To find a contractor now, call toll-free: 1-877-906-7029
Home Improvement Projects
Remodeling Financing Security Rooms Projects
Pools Lawns Satellite Pest Control
HIP Home > Remodeling > Full Remodeling >

Prioritizing Home Repairs

Be prepared

When it comes time for you to start arranging your home repairs, the last thing you want is to be caught unprepared. By prioritizing your needs, you can effectively work through your home improvement projects, saving yourself both money and time.

Improve the look of your kitchen with help from Sears
Save $500 on kitchen remodeling.

Budgeting repair costs

The primary dictate in determining which task to tackle first is your budget. It doesn't matter if you really want to change your outdated bedroom wallpaper if you can't afford it. Home improvements cost money, and if you don't have the means to finance what needs to be done, in the long run, continuing with the job will only create more stress for you.

Fix safety concerns first

Your next consideration is whether or not the repair is a safety concern. Safety concerns should be fixed immediately. A few safety concerns include including water damage, faulty plumbing and electrical systems, and general residential safeguarding. Each problem may endanger the lives and comfort of family and visitors. As a general rule of thumb, repairing leaking water should be a priority, because water damage can cause structural problems with your home.

Cosmetic reasons

Once you have ensured the security of your house, home repairs and improvements for cosmetic purposes fall next in the priority list. Cosmetic fixes range from room remodeling to simple fixture replacement. Assess your family's specific needs to determine which jobs are right for you. Maybe you want to turn the basement into a playroom for growing kids, or maybe you want to change the tiles in your bathroom; either way, the choice is all about your needs.

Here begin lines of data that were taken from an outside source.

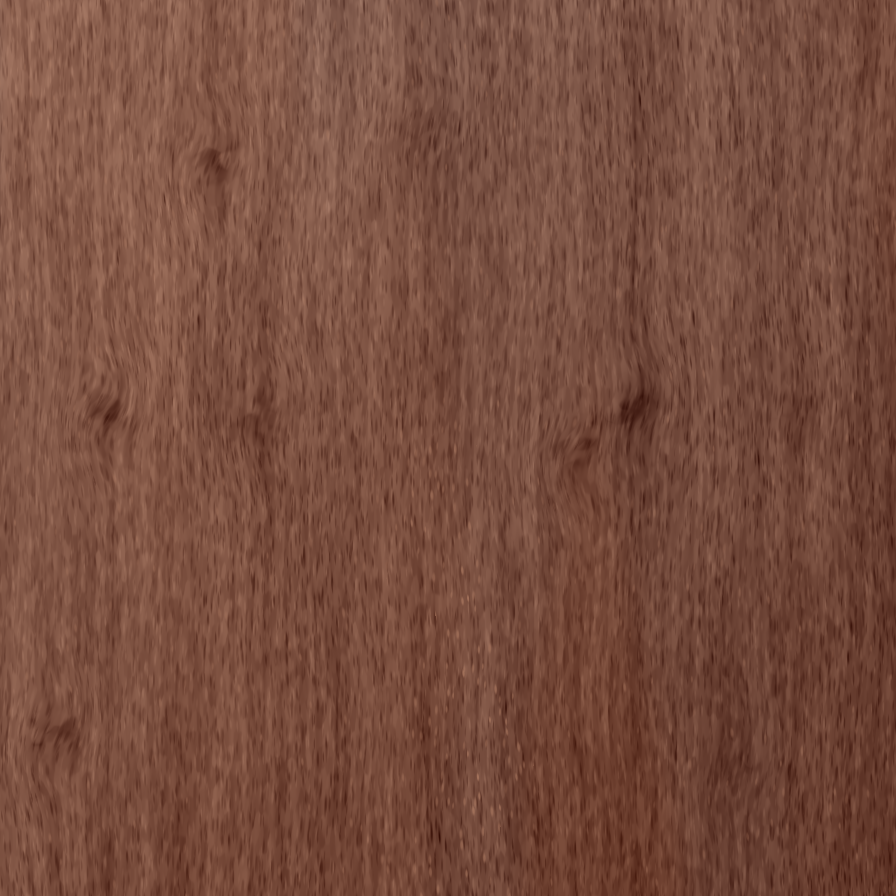
Reproduce this texture procedurally as a WebGL 2 fragment shader.

```glsl
#version 300 es
precision highp float;
uniform vec2 u_resolution;
out vec4 fragColor;

vec3 hash3(vec2 cell) {
    vec3 h = fract(vec3(cell.xyx) * vec3(0.1031, 0.1030, 0.0973));
    h += dot(h, h.yxz + 33.33);
    return fract((h.xxy + h.yzz) * h.zyx);
}

// Smooth cellular noise: nearby cell values blended by distance.
float smoothCells(vec2 p) {
    vec2 base = floor(p);
    float total = 0.0, weights = 0.0;
    for (int k = 0; k < 9; k++) {
        vec2 cell = base + vec2(k % 3 - 1, k / 3 - 1);
        vec3 rnd = hash3(cell + 50.0);
        vec2 offset = p - cell - rnd.xy;
        float weight = exp(-7.0 * dot(offset, offset));
        total += rnd.z * weight;
        weights += weight;
    }
    return total / weights - 0.5;
}

// Soft elongated marks, at most one per grid cell.
float dashes(vec2 p, vec2 grid, vec2 halfSize, float chance) {
    vec2 q = p * grid;
    vec2 base = floor(q);
    float mark = 0.0;
    for (int k = 0; k < 9; k++) {
        vec2 cell = base + vec2(k % 3 - 1, k / 3 - 1);
        vec3 rnd = hash3(cell + grid);
        vec2 d = (q - cell - rnd.xy) / (halfSize * mix(0.6, 1.0, rnd.x));
        d.x += 0.6 * d.y * (rnd.y - 0.5);
        float strength = step(rnd.z, chance) * mix(0.5, 1.0, rnd.y);
        mark = max(mark, strength * (1.0 - smoothstep(0.25, 1.0, length(d))));
    }
    return mark;
}

float bell(float x, float width) {
    return exp(-x * x / (width * width));
}

float columnX(float index) {
    return fract(0.12 + 0.588 * index);
}

vec2 knotCentre(float index) {
    return vec2(columnX(index), fract(0.54 + 0.32 * max(index - 3.0, 0.0)));
}

float knotStrength(float index) {
    return 0.6 + 0.4 * cos(1.14 * (index - 0.5));
}

// Bends the fibres around each knot.
vec2 bendGrain(vec2 p) {
    vec2 bent = p;
    for (int i = 0; i < 9; i++) {
        vec2 d = p - knotCentre(float(i));
        float pull = knotStrength(float(i)) * bell(d.x, 0.045) * bell(d.y, 0.07);
        bent.x -= pull * (0.5 * d.x + 0.012 * sin(30.0 * d.y));
    }
    bent.x += 0.003 * sin(7.0 * p.y + 9.0 * p.x) + 0.0015 * sin(19.0 * p.y - 14.0 * p.x);
    return bent;
}

// Dark irregular cores with a faint halo drawn out along the grain.
float knots(vec2 p) {
    vec2 rough = 0.03 * vec2(smoothCells(p * vec2(60.0, 45.0)), smoothCells(p * 70.0 + 9.0));
    float shade = 0.0;
    for (int i = 0; i < 9; i++) {
        vec2 d = p + rough - knotCentre(float(i));
        d.y -= 0.3 * d.x;
        float core = bell(d.x, 0.022) * bell(d.y, 0.012);
        float halo = bell(d.x, 0.026) * bell(d.y + 0.01, 0.05);
        shade += knotStrength(float(i)) * (0.55 * core + 0.3 * halo);
    }
    return shade;
}

// Long thin growth lines, each with a broad soft shoulder.
float seams(vec2 p) {
    float shade = 0.0;
    for (int i = 0; i < 5; i++) {
        float index = float(i);
        float d = p.x - columnX(index) - 0.005 * sin(5.0 * p.y + 2.0 * index);
        float fade = 0.7 + 0.3 * sin(4.0 * p.y + 1.7 * index + 2.5);
        shade += knotStrength(index) * fade * (0.34 * bell(d, 0.0024) + 0.13 * bell(d, 0.015));
    }
    return shade;
}

void main() {
    vec2 p = gl_FragCoord.xy / u_resolution;
    vec2 grain = bendGrain(p);

    // Side light, broad bands and fibres of several widths.
    float tone = 0.57 + 0.48 * (0.5 - p.x) + 0.42 * (p.y - 0.5);
    tone += 0.035 * sin(23.0 * grain.x + 0.8 * p.y) + 0.025 * sin(51.0 * grain.x - 1.3 * p.y);
    tone += 0.26 * smoothCells(grain * vec2(30.0, 2.5));
    tone += 0.4 * smoothCells(grain * vec2(170.0, 8.0));
    tone += 0.45 * smoothCells(grain * vec2(250.0, 65.0));

    // Fine dark pores, sparser long ones, and pale fibres between them.
    float depth = 0.44 + 0.3 * smoothCells(grain * vec2(14.0, 4.0));
    tone -= depth * dashes(grain, vec2(185.0, 45.0), vec2(0.38, 0.6), 0.75);
    tone -= depth * dashes(grain, vec2(85.0, 28.0), vec2(0.2, 0.55), 0.35);
    tone += 0.28 * dashes(grain, vec2(165.0, 52.0), vec2(0.34, 0.6), 0.6);
    tone -= seams(grain) + knots(p);
    vec3 color = mix(vec3(0.37, 0.21, 0.16), vec3(0.56, 0.39, 0.32), tone);

    // Cool mauve bands against warmer wood.
    float mauve = 1.2 * smoothCells(grain * vec2(9.0, 1.2)) + 0.9 * (p.y - 0.5);
    color += mauve * vec3(-0.008, 0.011, 0.021);

    // Pale flecks gathered in a lower central strip.
    float strip = bell(p.x - 0.51 - 0.02 * sin(9.0 * p.y), 0.05) * smoothstep(0.62, 0.3, p.y);
    float flecks = dashes(grain, vec2(115.0, 60.0), vec2(0.3, 0.5), 0.06 + 0.34 * strip);
    color = mix(color, vec3(0.69, 0.49, 0.39), flecks * (0.35 + 0.4 * strip));
    fragColor = vec4(color, 1.0);
}
```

For home sellers

Selling a house in today's market often means undertaking a number of home repairs in order to complete a sale. This doesn't necessarily mean you should go out and add that hot tub you think someone else will want, but it does mean thinking through what needs to be done and weighing it against the cost effectiveness of your situation, knowing you'll be leaving the house soon.


Since most buyers have properties inspected prior to purchasing a house, you can make that process potentially less painful by getting it inspected yourself first. A home inspector can help you prioritize improvements and give you advice on how best to approach repairs. An inspector may also identify problem areas you might not necessarily have known about.

Functionality concerns

When it comes time to approach your to-do list, repairs that impede the functionality of a house, such as a leaky roof or a faulty furnace, should be at the top. These repairs will show up on an inspection report for a potential buyer, and could prevent completion of your sale.

Full remodeling

Last on your list should be remodeling. Generally speaking, major remodeling rarely returns your investment unless the original room is a severe detriment. Though you want your home to be in top condition, you don't want to overspend in ensuring it gets there.

Be smart about your priorities; put yourself in the buyer's shoes and do what they would want done.
Article Tools

Related Articles